A modified form of latch is shown in Figs. 4 and 5. In this case, bars having loops 50 are welded to the rear sides of vertical rods 51, the loop ends being bent perpendicularly to slidably support a slide bolt 52. Outstanding loops 53 are welded to the drop panels 20 in position to receive the slide bolts 51 when latching the panels in their upright positions. A stop lug 54 is welded to each bolt 51 in position to obstruct release movement of the slide bolt when the handle 55 of the latch bolt is in'its lower position, under the weight of gravity.

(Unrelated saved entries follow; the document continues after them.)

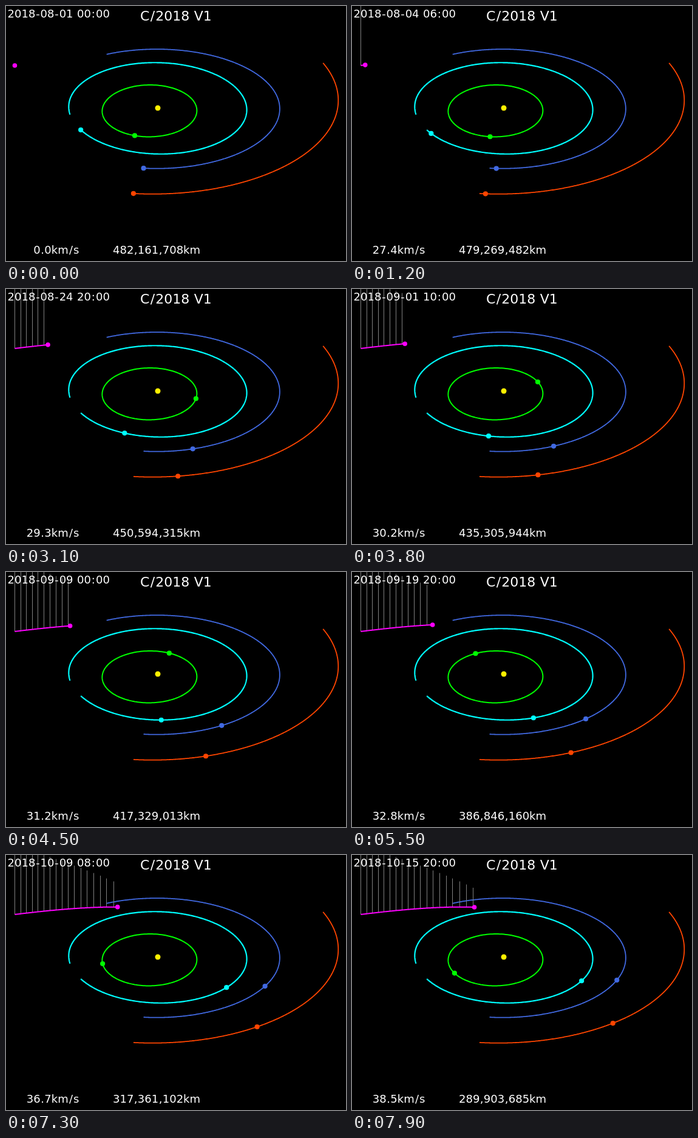
Recreate the animation shown at these times as an HTML page with a canvas. Size 560x420 px, loop 8 s.

```html
<!DOCTYPE html>
<html lang="en">
<head>
<meta charset="utf-8">
<title>C/2018 V1</title>
<style>
html, body { margin: 0; width: 100%; height: 100%; overflow: hidden; background: #000; }
canvas { display: block; }
</style>
</head>
<body>
<canvas id="stage" width="560" height="420"></canvas>
<script>
const ctx = document.getElementById('stage').getContext('2d');
const { sin, cos, sqrt, PI } = Math;
const RAD = PI / 180;
const SUN = { x: 250, y: 168 };
const LOOP = 8000, HOLD = 1000, STEP = 100, HOURS = 26, SPAN = 212;
const START = Date.UTC(2018, 7, 1);

// a: AU, lon: mean longitude at start, n: degrees per day, peri/node/inc: degrees
const planets = [
  { color: '#00ff00', a: 0.3871, e: 0.20563, lon: 304.871, n: 4.09234, peri: 77.487, node: 48.33, inc: 7.005, width: 2 },
  { color: '#00ffff', a: 0.72333, e: 0.00677, lon: 254.824, n: 1.60213, peri: 131.603, node: 76.68, inc: 3.394, width: 2.2 },
  { color: '#4169e1', a: 1, e: 0.0167, lon: 309.292, n: 0.985609, peri: 102.998, node: 0, inc: 0, width: 1.8 },
  { color: '#ff4500', a: 1.52368, e: 0.0934, lon: 311.79, n: 0.52403, peri: -23.86, node: 49.56, inc: 1.85, width: 1.8 }
];

// Oblique view of the ecliptic, turned by 45 degrees
function planetAt(p, day) {
  const M = (p.lon + p.n * day - p.peri) * RAD;
  let E = M;
  for (let i = 0; i < 12; i++) E = M + p.e * sin(E);
  const r = p.a * (1 - p.e * cos(E));
  const nu = Math.atan2(sqrt(1 - p.e * p.e) * sin(E), cos(E) - p.e);
  const lon = nu + p.peri * RAD;
  const z = r * sin(p.inc * RAD) * sin(lon - p.node * RAD);
  const u = lon - PI / 4;
  return { x: SUN.x + 202.7 * r * cos(u), y: SUN.y - 98.3 * r * sin(u) - 113 * z };
}

// Parabolic orbit: tangent of half the true anomaly, by Barker's equation
const barker = daysLeft => 2 * Math.sinh(Math.asinh(1.5 * daysLeft / 19.79) / 3);

function cometAt(day) {
  const s = barker(124 - day), c = 1 - s * s;
  return {
    x: SUN.x + 62.87 * c + 13.145 * s,
    y: SUN.y - 23.87 * c - 74.74 * s,
    height: -25.4 * c + 2.6 * s
  };
}

function speedAt(day) {
  const s = barker(124.54 - day);
  return sqrt(2.65424e11 / (0.387 * 1.495979e8 * (1 + s * s)));
}

const ranges = [
  [0, 482161708], [11, 469408097], [22, 450594315], [36, 417329013],
  [46, 386846160], [57, 346647263], [70, 289903685]
];

// Smooth polynomial through the known distances
function rangeAt(step) {
  return Math.round(ranges.reduce((sum, [xi, yi]) =>
    sum + ranges.reduce((v, [xj]) => xj === xi ? v : v * (step - xj) / (xi - xj), yi), 0));
}

function curve(at, days, dt) {
  const path = new Path2D();
  for (let d = 0; d < days; d += dt) {
    const p = at(d);
    path.lineTo(p.x, p.y);
  }
  const end = at(days);
  path.lineTo(end.x, end.y);
  return path;
}

for (const p of planets) {
  p.path = curve(d => planetAt(p, d), Math.min(SPAN, 360 / p.n), 0.5);
}

function stroke(path, color, width) {
  ctx.strokeStyle = color;
  ctx.lineWidth = width;
  ctx.stroke(path);
}

function dot({ x, y }, r, color) {
  ctx.fillStyle = color;
  ctx.beginPath();
  ctx.arc(x, y, r, 0, 2 * PI);
  ctx.fill();
}

// Words are centred on the given x positions
function row(words, xs, size, y) {
  ctx.font = `${size}px "DejaVu Sans", sans-serif`;
  ctx.textAlign = 'center';
  ctx.fillStyle = '#fff';
  words.forEach((w, i) => ctx.fillText(w, xs[i], y));
}

function drawComet(day) {
  if (day > 0) {
    ctx.fillStyle = '#808080';
    for (let d = 0; d <= day; d += 100 / 24) {
      const p = cometAt(d);
      ctx.fillRect(Math.round(p.x), p.y - p.height, 1, p.height);
    }
    stroke(curve(cometAt, day, 0.5), '#ff00ff', 2);
  }
  dot(cometAt(day), 3.8, '#ff00ff');
}

function drawText(step, day) {
  const iso = new Date(START + step * HOURS * 3600000).toISOString();
  const [year, month, date, hour, minute] = iso.split(/[-T:]/);
  row([year, '-', month, '-', date, hour, ':', minute],
    [25.5, 52.5, 68, 83.6, 99.1, 128.4, 143.9, 159.4], 18, 19);
  row(['C', '/', '2018', 'V1'], [228.7, 241.4, 274.2, 324.2], 22, 23.5);

  const [whole, tenth] = (step ? speedAt(day) : 0).toFixed(1).split('.');
  row([whole, '.', tenth, 'km', '/', 's'],
    [56.7 - 5.7 * whole.length, 60, 69, 88.8, 107, 115.8], 18, 408);
  const [a, b, c] = rangeAt(step).toLocaleString('en-US').split(',');
  row([a, ',', b, ',', c, 'km'], [193.2, 213.6, 234, 254.5, 274.9, 306.1], 18, 408);
}

function draw(now) {
  const t = now % LOOP;
  const step = t < HOLD ? 0 : Math.floor((t - HOLD) / STEP) + 1;
  const day = step * HOURS / 24;
  ctx.fillStyle = '#000';
  ctx.fillRect(0, 0, 560, 420);
  for (const p of planets) stroke(p.path, p.color, p.width);
  dot(SUN, 4.5, '#fff000');
  for (const p of planets) dot(planetAt(p, day), 4.1, p.color);
  drawComet(day);
  drawText(step, day);
}

const origin = performance.now();
function tick() {
  draw(performance.now() - origin);
  requestAnimationFrame(tick);
}
tick();
</script>
</body>
</html>
```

When the handle 55 is swung to horizontal position, the stud 54 can be passed through the adjacent looped end of the member 50 to permit backward sliding of the bolt.
I claim as my invention:
1. A crate comprising side and end walls pivotally connected at the vertical corners of the crate, a bottom wall for the crate, a footed base for the saidvwalls, one of the side walls having an upper part in the form of relatively spaced vertical panel-like portions each hingedly connected to its adjacent end wall and extending to the upper edge thereof, and panels in relatively superposed relation bridging the spaces between the'vertieal panel-like portions and hi igedly connected together at their adjacent horizontal edges, the lower edge of the lowermost panel being hingedly connected to the side wall, on a horizontal axis at a line below the said panellike portions, and the panels being provided with latch devices near, their upper edges, for detachable connection to the vertical panel-like portions.
2. A crate as recited. in claims 1, wherein the bottom wall is disposed between the vertical walls and is hingedly connected at one edge to the lower edge of one of the vertical walls and attits other end is supported on ledgelike members, whereby it is foldable upwardly against said one vertical wall.
3. A crate as recited in claim 1, wherein the footed base comprises two horizontal bars respectively secured to the lower edges of two opposite vertical walls.
References Cited in the file of this patent UNITED STATES PATENTS 529,230 Zimmerman Nov. 13, 1894 844,955 Morgan Feb. 19, 1907 1,274,800 Sketteno Aug. 6, 1918 1,555,177 Barker Sept. 29, 1925 1,648,025 Mollay Nov. 8, 1927 1,849,472 Benedict Mar. 15, 1932 2,470,223 Powels May 17, 1949 2,660,328 Averill Nov. 24, 1953 2,667,319 Coit Jan. 26, 19-54 FOREIGN PATENTS 52,474 Germany June 25, 1890